Dundas Back to the Roots
Born in Norway, Peter Dundas founded his eponymous brand on 2017. After his studies at Parsons School of Design, he became the assistant to Jean Paul Gaultier in 1992, where he stayed for 8 years. When he moved to Christian Lacroix, he developed his sense of colours and patterns. Three important roles followed: chief designer at Roberto Cavalli, creative director at Emanuel Ungaro, and artistic director at Emilio Pucci in 2008. In March 2015, he returned to the house of Roberto Cavalli as creative director before finally opting to launch his namesake label two years later.
How would you describe your evolution as a designer/brand?
Creating the Dundas brand allowed me to develop my craft in a unique and sometimes intense way. I think my design has evolved — both in connecting even closer to my girls and in how I have matured as a designer.
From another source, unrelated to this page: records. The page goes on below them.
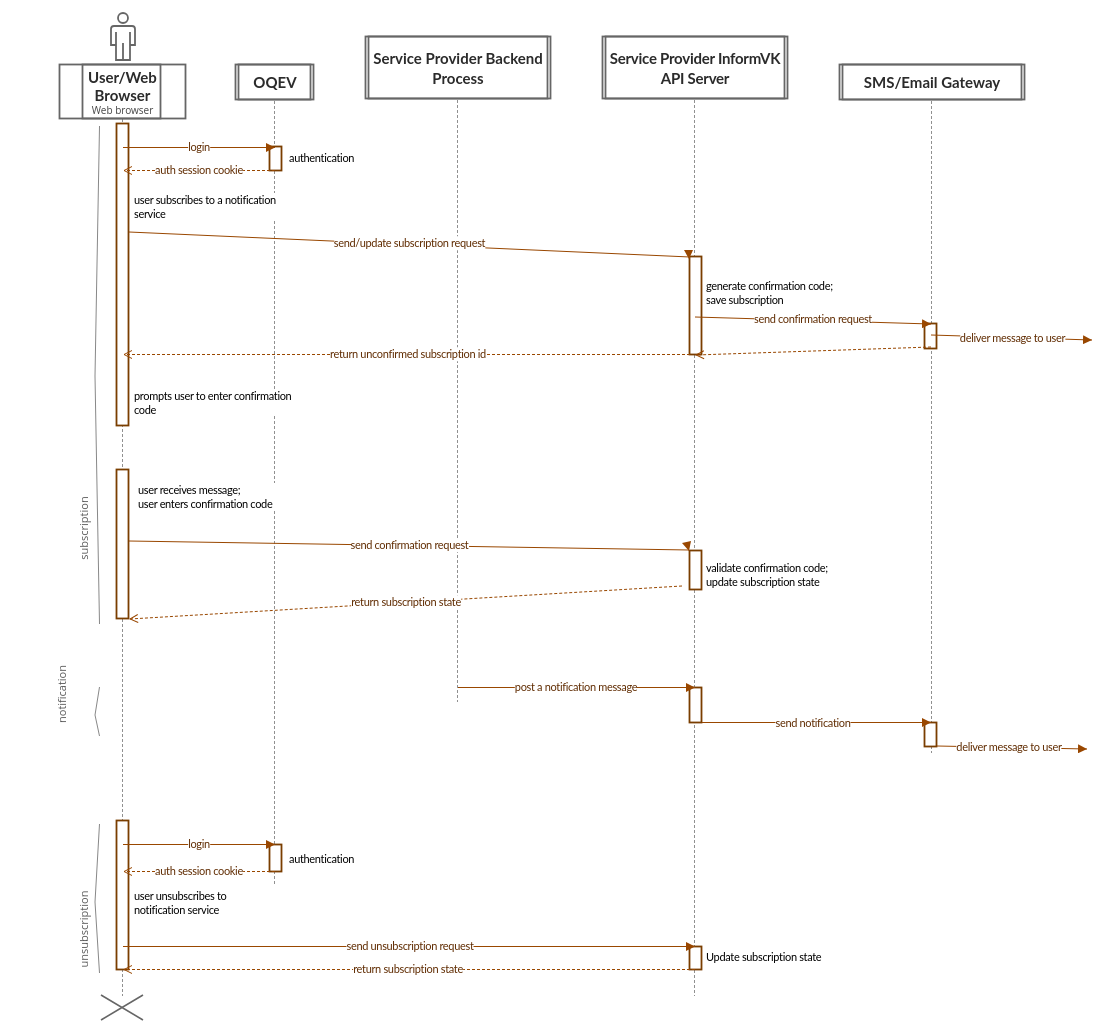
<!DOCTYPE html>
<html lang="en">
<head>
<meta charset="utf-8">
<title>Subscription sequence diagram</title>
<style>
:root {
  --paper: #fff;
  --frame: #666;
  --title: #2b2b2b;
  --caption: #444;
  --lifeline: #909090;
  --bar: #7a3e00;
  --message: #994700;
  --message-text: #602c02;
  --note: #000;
  --phase: #5a5a5a;
}
* { box-sizing: border-box; }
html, body { margin: 0; }
body { background: var(--paper); }
.diagram {
  position: relative;
  width: 1114px;
  height: 1032px;
  overflow: hidden;
  background: var(--paper);
  font: 11px/13.5px Lato, sans-serif;
}
.connectors { position: absolute; left: 0; top: 0; }
.participant {
  position: absolute;
  left: var(--x);
  top: var(--y);
  width: var(--w);
  height: var(--h);
  display: flex;
  flex-direction: column;
  align-items: center;
  justify-content: center;
  margin: 0;
  color: var(--title);
  font: bold 15px/20px Lato, sans-serif;
  text-align: center;
  white-space: nowrap;
}
.with-role { line-height: 18px; }
.long-title { letter-spacing: -0.25px; }
.role { color: var(--caption); font: 10px/12px "Open Sans", sans-serif; }
.message, .phase {
  position: absolute;
  left: var(--x);
  top: var(--y);
  transform: translate(-50%, -50%);
  white-space: nowrap;
}
.message, .note { letter-spacing: -0.33px; background: var(--paper); }
.message { color: var(--message-text); }
.note {
  position: absolute;
  left: var(--x);
  top: var(--y);
  margin: 0;
  padding-right: 3px;
  color: var(--note);
  white-space: nowrap;
}
.phase {
  transform: translate(-50%, -50%) rotate(-90deg);
  color: var(--phase);
  font: 11px/13px "Open Sans", sans-serif;
}
.lifelines { stroke: var(--lifeline); stroke-dasharray: 3 2; }
.frames, .actor, .end { fill: none; stroke: var(--frame); stroke-width: 1.8; }
.end { stroke-width: 1.6; }
.braces { fill: none; stroke: #888; }
.bars { fill: var(--paper); stroke: var(--bar); stroke-width: 1.8; }
.calls, .returns { fill: none; stroke: var(--message); }
.calls line { marker-end: url(#call-head); }
.calls .plain { marker-end: none; }
.returns { stroke-dasharray: 3 2; }
.returns line { marker-end: url(#return-head); }
.heads { fill: var(--message); }
</style>
</head>
<body>
<main class="diagram">
  <svg class="connectors" width="1114" height="1032" viewBox="0 0 1114 1032" aria-hidden="true">
    <defs>
      <marker id="call-head" markerUnits="userSpaceOnUse" markerWidth="9" markerHeight="9" refX="9" refY="4.5" orient="auto">
        <polygon points="0,0 9,4.5 0,9" fill="#994700"/>
      </marker>
      <marker id="return-head" markerUnits="userSpaceOnUse" markerWidth="10" markerHeight="10" refX="9" refY="5" orient="auto">
        <path d="M1 1L9 5L1 9" fill="none" stroke="#994700"/>
      </marker>
    </defs>

    <g class="lifelines">
      <line x1="122.5" y1="119" x2="122.5" y2="996"/>
      <line x1="274.5" y1="101" x2="274.5" y2="885"/>
      <line x1="457.5" y1="100" x2="457.5" y2="702"/>
      <line x1="694.5" y1="100" x2="694.5" y2="996"/>
      <line x1="931.5" y1="101" x2="931.5" y2="753"/>
    </g>

    <g class="frames" transform="translate(-0.5 -0.5)">
      <rect x="60" y="65" width="126" height="54"/>
      <rect x="83" y="65" width="78" height="54"/>
      <rect x="236" y="65" width="78" height="35"/>
      <rect x="239" y="65" width="72" height="35"/>
      <rect x="366" y="37" width="185" height="62"/>
      <rect x="369" y="37" width="179" height="62"/>
      <rect x="603" y="37" width="185" height="62"/>
      <rect x="606" y="37" width="179" height="62"/>
      <rect x="840" y="65" width="185" height="35"/>
      <rect x="843" y="65" width="179" height="35"/>
    </g>

    <g class="actor">
      <circle cx="123" cy="18" r="5"/>
      <path d="M114 26H132Q135 26 135 29V45H130V60H116V45H111V29Q111 26 114 26ZM116 32V45M130 32V45M123 43V60"/>
    </g>
    <path class="end" d="M101 995L143 1020M143 995L101 1020"/>

    <g class="braces">
      <path d="M99.5 126L95 376L99.5 624"/>
      <path d="M99.5 687L95 715L99.5 736"/>
      <path d="M99.5 824L95 902L99.5 973"/>
    </g>

    <g class="bars" transform="translate(-0.5 -0.5)">
      <rect x="117" y="124" width="12" height="302"/>
      <rect x="117" y="470" width="12" height="149"/>
      <rect x="117" y="821" width="12" height="149"/>
      <rect x="270" y="147" width="12" height="24"/>
      <rect x="270" y="845" width="12" height="27"/>
      <rect x="690" y="257" width="12" height="98"/>
      <rect x="690" y="551" width="12" height="39"/>
      <rect x="690" y="688" width="12" height="35"/>
      <rect x="690" y="947" width="12" height="23"/>
      <rect x="925" y="324" width="12" height="25"/>
      <rect x="925" y="723" width="12" height="24"/>
    </g>

    <g class="calls">
      <line x1="123" y1="147.5" x2="275" y2="147.5"/>
      <line class="plain" x1="129" y1="232" x2="690" y2="257"/>
      <line x1="695" y1="317" x2="931" y2="324"/>
      <line x1="931" y1="335" x2="1092" y2="340"/>
      <line class="plain" x1="129" y1="541" x2="689" y2="550"/>
      <line x1="458" y1="687.5" x2="695" y2="687.5"/>
      <line x1="702" y1="722.5" x2="931" y2="722.5"/>
      <line x1="937" y1="746" x2="1087" y2="749"/>
      <line x1="123" y1="844.5" x2="275" y2="844.5"/>
      <line x1="123" y1="946.5" x2="695" y2="946.5"/>
    </g>
    <g class="heads">
      <polygon points="684,250 693,250 689,259"/>
      <polygon points="682,543 691,541 689,551"/>
    </g>
    <g class="returns">
      <line x1="275" y1="170.5" x2="124" y2="170.5"/>
      <line x1="931" y1="347" x2="696" y2="355"/>
      <line x1="690" y1="354.5" x2="124" y2="354.5"/>
      <line x1="682" y1="586" x2="130" y2="619"/>
      <line x1="275" y1="871.5" x2="124" y2="871.5"/>
      <line x1="695" y1="969.5" x2="124" y2="969.5"/>
    </g>
  </svg>

  <h2 class="participant with-role" style="--x:60px;--y:65px;--w:125px;--h:53px">
    <span>User/Web<br>Browser</span>
    <span class="role">Web browser</span>
  </h2>
  <h2 class="participant" style="--x:236px;--y:65px;--w:78px;--h:34px">OQEV</h2>
  <h2 class="participant" style="--x:366px;--y:37px;--w:184px;--h:62px"><span>Service Provider Backend<br>Process</span></h2>
  <h2 class="participant long-title" style="--x:603px;--y:37px;--w:184px;--h:62px"><span>Service Provider InformVK<br>API Server</span></h2>
  <h2 class="participant" style="--x:840px;--y:65px;--w:184px;--h:34px">SMS/Email Gateway</h2>

  <span class="message" style="--x:199px;--y:147px">login</span>
  <span class="message" style="--x:199px;--y:170px">auth session cookie</span>
  <span class="message" style="--x:409.5px;--y:243px">send/update subscription request</span>
  <span class="message" style="--x:813px;--y:319px">send confirmation request</span>
  <span class="message" style="--x:1012.5px;--y:338px">deliver message to user</span>
  <span class="message" style="--x:408px;--y:354px">return unconfirmed subscription id</span>
  <span class="message" style="--x:409.5px;--y:545px">send confirmation request</span>
  <span class="message" style="--x:406px;--y:602px">return subscription state</span>
  <span class="message" style="--x:576px;--y:687px">post a notification message</span>
  <span class="message" style="--x:813px;--y:723px">send notification</span>
  <span class="message" style="--x:1009px;--y:747px">deliver message to user</span>
  <span class="message" style="--x:199px;--y:844px">login</span>
  <span class="message" style="--x:199px;--y:871px">auth session cookie</span>
  <span class="message" style="--x:410px;--y:946px">send unsubscription request</span>
  <span class="message" style="--x:408px;--y:969px">return subscription state</span>

  <p class="note" style="--x:289px;--y:151px">authentication</p>
  <p class="note" style="--x:134px;--y:193px">user subscribes to a notification<br>service</p>
  <p class="note" style="--x:706px;--y:279px">generate confirmation code;<br>save subscription</p>
  <p class="note" style="--x:134px;--y:389px">prompts user to enter confirmation<br>code</p>
  <p class="note" style="--x:138px;--y:483px">user receives message;<br>user enters confirmation code</p>
  <p class="note" style="--x:706px;--y:561px">validate confirmation code;<br>update subscription state</p>
  <p class="note" style="--x:289px;--y:852px">authentication</p>
  <p class="note" style="--x:134px;--y:889px">user unsubscribes to<br>notification service</p>
  <p class="note" style="--x:706px;--y:950px">Update subscription state</p>

  <span class="phase" style="--x:83px;--y:528px">subscription</span>
  <span class="phase" style="--x:61px;--y:694px">notification</span>
  <span class="phase" style="--x:83px;--y:929px">unsubscription</span>
</main>
</body>
</html>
I am also proud of what my partner Evangelo and I have achieved with Dundas. Some of the biggest highlights of my career have taken place during these short years — such as two Super Bowl halftime performances, multiple Grammy moments and a permanent exhibition in Norway’s National Museum.
Why is it important that fashion is always evolving, that it never stays the same?
I think fashion is quite simply a sign of the times and should evolve reflecting popular culture, social awareness and, of course, technical advancements.
What moment, design or collection marked a turning point for you?
I think my design process changed after I liberated myself from feeling I needed to do anything other than making the clothes I felt passionate about and that people felt great wearing. To the outside world, that happened sometime during my Pucci years; but this emancipation started sometime before.
What would you like us to know about this collection?
I would love people to know that it is deeply personal, as I went back to my roots. It was made to celebrate some of the women who have been part of my life and who wear my clothes.
How intentional are you about evolving creatively — how do you think about this when beginning a new collection?
I try and follow my instinct, that little voice inside of me as much as I can. It’s what works best. I am lucky as many of my muses are girls whose life I partake in. It allows me to constantly regenerate as a designer in tune with my clients.
Where are the most significant changes in fashion today?
The most notable change in fashion today is obviously the industry striving to become more sustainable. I think we are all still making baby steps but I am glad it has started.
How well do you think fashion is embracing various societal shifts: gender, inclusion, diversity, environmental engagement?
Fashion has always been about societal shifts, always about gender inclusion and diversity and celebrating what was different. Today it has become mainstream, and I am glad about this.
The fashion audience is ever-evolving. How important is it for you to connect with Generation Z (and how are you doing this)?
Creating a connection with Gen-Z is important as with any generation, but especially because they are ultimately our future. I think what is different for Dundas with Gen Z is incorporating technology, social media and obviously a raised awareness of environmental issues. Our participation in the metaverse fashion week resonated particularly with this demographic.
Evolution and improvement are related. What is one essential improvement the industry could be making?
I think we can all get better at creating more sustainable collections as well as generating less waste. I would also love to see a more general celebration of being different. Vive la difference!
Are you using any technologies that contribute to the evolution of your collections?
Absolutely Dundas launched our first NFT’s at the Super Bowl and we were one of the first brands to participate in the Metaverse Fashion Week.
It’s 2025, how might you have evolved?
Apart from developing new categories or launching Dundas beauty, which is happening this year I am looking forward to connecting further with our client base through technology. It is something I really wanted to do as a standalone brand as I feel the possibilities are endless!
Evolution is gradual; revolution is radical. Is fashion still capable of revolution?
I am sure fashion is capable of revolution, but I think technology will be a great part of any radical change — whether it is about the actual clothing or about the retail experience.
This interview has been lightly edited for clarity.